Firstly, the foods are excellent. While some foods like pizza and sandwiches easily straddle the line between lunch and dinner, breakfast claims a group of foods all its own. Breakfast cereals, for one. Think of all the cereals which kids and adults alike have eaten over the years. Cocoa Puffs. Cap'n Crunch. Golden Grahams. Lucky Charms. (Why is it that Lucky Charms always has the same stupid "match-the-color-to-the-shape" contest on the back of the box? Do they really think we don't know this by now?)

And those are the sugar cereals alone. Lest we forget, the "healthy" cereals are a strong faction, boasting Grape-Nuts, Shredded Wheat, Mueslix, Nut n' Honey Crunch, and Cheerios in their ranks, amongst others. My cereal bowl runneth over. Any true connoisseur of breakfast foods would be remiss to overlook delicacies such as muffins, bagels, Cream o' Wheat, oatmeal, donuts, toast, pancakes, eggs, waffles, bacon, scrapple, orange juice, milk, Pop-Tarts, fruits shakes, and hash browns.

And the toppings from which the possessor of a discerning palate may choose! Ketchup, whipped cream, salt, pepper, butter, half and half, maple syrup, strawberry syrup, jelly, jam and marmalade.
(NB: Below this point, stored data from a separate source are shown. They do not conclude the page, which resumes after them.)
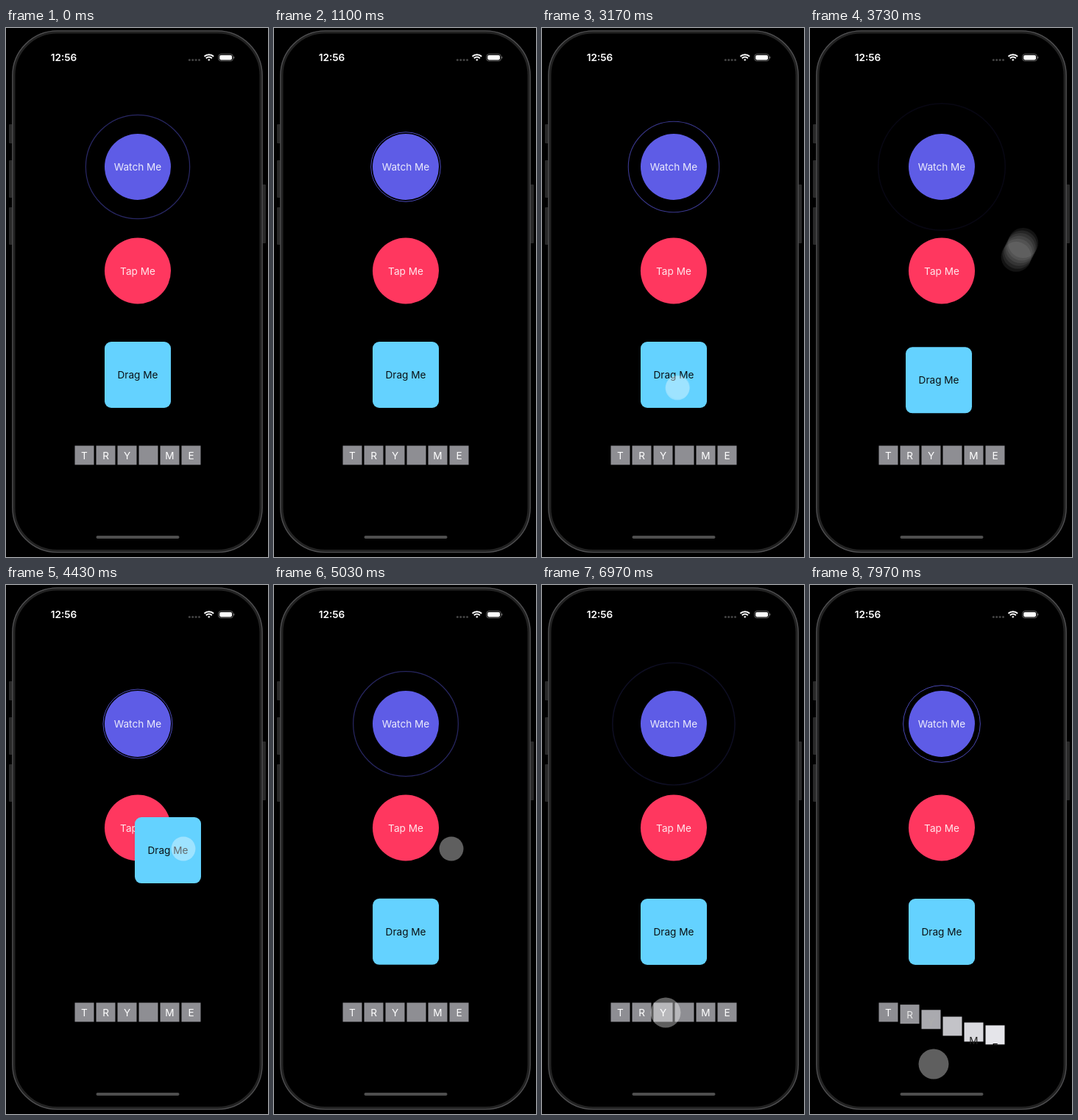
An HTML page for the animation above (8 s loop, 356x720 px).

```html
<!DOCTYPE html>
<html lang="en">
<head>
<meta charset="utf-8">
<title>Touch animations</title>
<style>
  html, body { margin: 0; width: 100%; height: 100%; overflow: hidden; background: #000; }
  svg { display: block; width: 100%; height: 100%; }
  text { font: 13.6px Inter, "Open Sans", sans-serif; text-anchor: middle; fill: #fff; }
</style>
</head>
<body>
<svg viewBox="0 0 356 720">
  <rect width="356" height="720"/>

  <g fill="#292929">
    <rect x="4" y="131" width="5" height="26" rx="1"/>
    <rect x="4" y="180" width="5" height="51" rx="1"/>
    <rect x="4" y="244" width="5" height="51" rx="1"/>
    <rect x="348" y="213" width="5" height="80" rx="1"/>
  </g>
  <rect x="10.5" y="5.5" width="336" height="706.5" rx="59" stroke="#222" stroke-width="4"/>
  <rect x="8.8" y="3.8" width="339.4" height="709.9" rx="61" fill="none" stroke="#505052" stroke-width="1.3"/>

  <text x="78.5" y="45" style="font-weight:600">12:56</text>
  <g fill="#444">
    <circle cx="249.3" cy="43.5" r="1.5"/><circle cx="253.7" cy="43.5" r="1.5"/>
    <circle cx="258.1" cy="43.5" r="1.5"/><circle cx="262.5" cy="43.5" r="1.5"/>
  </g>
  <g fill="none" stroke="#fff" stroke-width="2">
    <path d="M269.5 38.8a9 9 0 0 1 12.6 0M271.8 41.2a5.8 5.8 0 0 1 8 0"/>
    <path d="M275.8 45l-1.7-1.9a2.5 2.5 0 0 1 3.4 0z" fill="#fff" stroke="none"/>
  </g>
  <rect x="288.8" y="35.6" width="19.6" height="9.2" rx="3" fill="none" stroke="#666" stroke-width="1"/>
  <rect x="290.2" y="37" width="16.8" height="6.4" rx="1.8" fill="#fff"/>
  <rect x="309.2" y="38.7" width="1.2" height="3" rx=".6" fill="#666"/>
  <rect x="122.5" y="691" width="113" height="4" rx="2" fill="#4e4e4e"/>

  <circle id="ring" cx="179" cy="189" r="45" fill="none" stroke="#5e5ce6"/>
  <circle cx="179" cy="189" r="45" fill="#5e5ce6"/>
  <text x="179" y="194" fill-opacity=".88">Watch Me</text>

  <circle id="tap" cx="179" cy="330.5" r="45" fill="#ff375f"/>
  <text id="tapLabel" x="179" y="335.5" fill-opacity=".88">Tap Me</text>

  <g id="box">
    <rect x="134" y="427" width="90" height="90" rx="9" fill="#64d2ff"/>
    <text x="179" y="477" style="fill:#0a1114">Drag Me</text>
  </g>
  <g id="tiles"></g>
  <g id="cursor" fill="#fff" fill-opacity=".074"></g>
</svg>
<script>
const LOOP = 8000;
const $ = id => document.getElementById(id);
const clamp = v => Math.max(0, Math.min(1, v));
const mix = (a, b, k) => a + (b - a) * k;
const smooth = u => u * u * (3 - 2 * u);
const move = (node, x, y) => node.setAttribute('transform', `translate(${x} ${y})`);

function add(parent, tag, attrs) {
  const node = document.createElementNS('http://www.w3.org/2000/svg', tag);
  for (const key in attrs) node.setAttribute(key, attrs[key]);
  return parent.appendChild(node);
}

// cubic-bezier(.42, 0, .58, 1)
function easeInOut(x) {
  let lo = 0, hi = 1;
  for (let i = 0; i < 24; i++) {
    const t = (lo + hi) / 2, q = 1 - t;
    if (1.26 * q * q * t + 1.74 * q * t * t + t * t * t < x) lo = t; else hi = t;
  }
  return smooth(lo);
}

// Returns from 1 to 0 with a small overshoot
function spring(ms) {
  const s = ms / 1000, damping = 0.7, omega = 14.7;
  const root = Math.sqrt(1 - damping * damping), a = omega * root * s;
  return Math.exp(-damping * omega * s) * (Math.cos(a) + damping / root * Math.sin(a));
}

// Cursor stops: time, x, y
const path = [
  [1200, 390, 400], [1650, 172, 336], [2350, 172, 336], [2800, 184, 490],
  [3175, 184, 490], [3400, 270, 330], [3460, 270, 330], [3620, 302, 268],
  [4050, 200, 470], [4200, 200, 470], [4400, 241, 359], [5745, 241, 359],
  [6245, 168, 582], [7470, 168, 582], [7690, 168, 654], [7970, 168, 652]
];
const presses = [[1680, 1800], [2980, 3430], [4150, 5090], [7380, 7720]];
const drags = [
  { start: 3175, release: 3430 },
  { start: 4200, release: 4430 }
];

function cursorAt(t) {
  const next = path.findIndex(stop => stop[0] > t);
  if (next === 0) return path[0].slice(1);
  if (next < 0) return path[path.length - 1].slice(1);
  const [t0, x0, y0] = path[next - 1], [t1, x1, y1] = path[next];
  const k = smooth((t - t0) / (t1 - t0));
  return [mix(x0, x1, k), mix(y0, y1, k)];
}

function boxOffset(t) {
  const drag = drags.filter(d => d.start <= t).pop();
  if (!drag) return [0, 0];
  const from = cursorAt(drag.start), to = cursorAt(Math.min(t, drag.release));
  const k = t > drag.release ? spring(t - drag.release) : 1;
  return [(to[0] - from[0]) * k, (to[1] - from[1]) * k];
}

function shake(ms) {
  return 12 * Math.exp(-ms / 300) * Math.sin(ms / 180 * 2 * Math.PI);
}

// Smooth hump from 0 to 1 and back
function pulse(t, centre, half) {
  const u = (t - centre) / half;
  return Math.abs(u) < 1 ? Math.cos(u * Math.PI / 2) ** 2 : 0;
}

const tiles = [...'TRY ME'].map((letter, i) => {
  const x = 93.5 + 29 * i;
  const rect = add($('tiles'), 'rect', { x, y: 568.5, width: 26, height: 26 });
  const label = add($('tiles'), 'text', { x: x + 13, y: 586.5 });
  label.textContent = letter;
  return { rect, label };
});
const ghosts = Array.from({ length: 6 }, () => add($('cursor'), 'circle', {}));

function drawRing(t) {
  const age = (t + 810) % 1672;
  const k = easeInOut(Math.min(1, age / 1500));
  $('ring').setAttribute('r', 45 * (1 + k));
  $('ring').setAttribute('stroke-width', 0.8 * (1 + k));
  $('ring').setAttribute('stroke-opacity', 1 - k);
}

function drawTiles(t) {
  tiles.forEach(({ rect, label }, i) => {
    const local = t - 50 * i;
    const k = pulse(local, 7710, 260);
    move(rect, 0, 31 * k);
    move(label, 0, 50 * pulse(local, 7675, 300));
    const grey = mix(142, 229, k), ink = 255 * (1 - k);
    rect.setAttribute('fill', `rgb(${grey},${grey},${grey + 5})`);
    label.style.fill = `rgb(${ink},${ink},${ink})`;
  });
}

function drawCursor(t) {
  let press = 0;
  for (const [down, up] of presses) {
    press = Math.max(press, Math.min(clamp((t - down) / 100), 1 - clamp((t - up) / 100)));
  }
  $('cursor').style.display = t < 1200 ? 'none' : '';
  ghosts.forEach((ghost, i) => {
    const [x, y] = cursorAt(t + (i - 2.5) * 7);
    ghost.setAttribute('cx', x);
    ghost.setAttribute('cy', y);
    ghost.setAttribute('r', 20.5 - 4 * press);
  });
}

function draw(t) {
  drawRing(t);
  const tapped = t - 1750;
  move($('tap'), tapped > 0 ? shake(tapped) : 0, 0);
  move($('tapLabel'), tapped > 0 ? shake(tapped + 13) : 0, 0);
  move($('box'), ...boxOffset(t));
  drawTiles(t);
  drawCursor(t);
}

const begin = performance.now();
function frame() {
  draw((performance.now() - begin) % LOOP);
  requestAnimationFrame(frame);
}
frame();
</script>
</body>
</html>
```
Not only does breakfast boast a plethora of such comestibles, it is a treasure trove of nostalgic memories. I will always connect Grape-Nuts to a summer fling with a fellow Grape-Nuts enthusiast. I remember eating Pop-Tarts in my friend's basement in eighth grade as we watched TV and played Mario Bros. Cheerios with sliced bananas reminds me of times in my youth when my stomach, tossed by lengthy car journeys, couldn't handle anything less bland.

And whither the cereals of yesteryear? Moreso than the hula hoop or the pet rock, cereals are a fine meter for the faddish desires of American pop culture. Does anyone remember cereals such as Gremlins, Mr. T, C3POs, Nerds or even Smurfberry Crunch, which turned the milk a hideous purple color? Meanwhile, the old standbys of shredded wheat and Grape-Nuts stand proudly on the supermarket shelves as monuments to the persistent desire of a quick but healthy meal to start the day.

Last but not least, to eat a full breakfast is to show that, in a culture which increasingly leans towards a chaos of hurrying and bustling, you are not afraid to kick back and take the time to enjoy the pleasure of leisure. To take the time to eat a breakfast which transcends the usual bowl of hastily gobbled cereal over the funny pages is to indulge in a subtle defiance of this capitalistic, soul-sucking societal trend. A breakfast replete with cloth napkins, fine silverware and meticulous attention to culinary details is a big "Fuck you" to the workplace. The bourgeois pig may one day become the bacon on the breakfast table if we were all to gleefully embrace breakfast as it deserves to be embraced. Workers of the world have a pancake!

Mike Janssen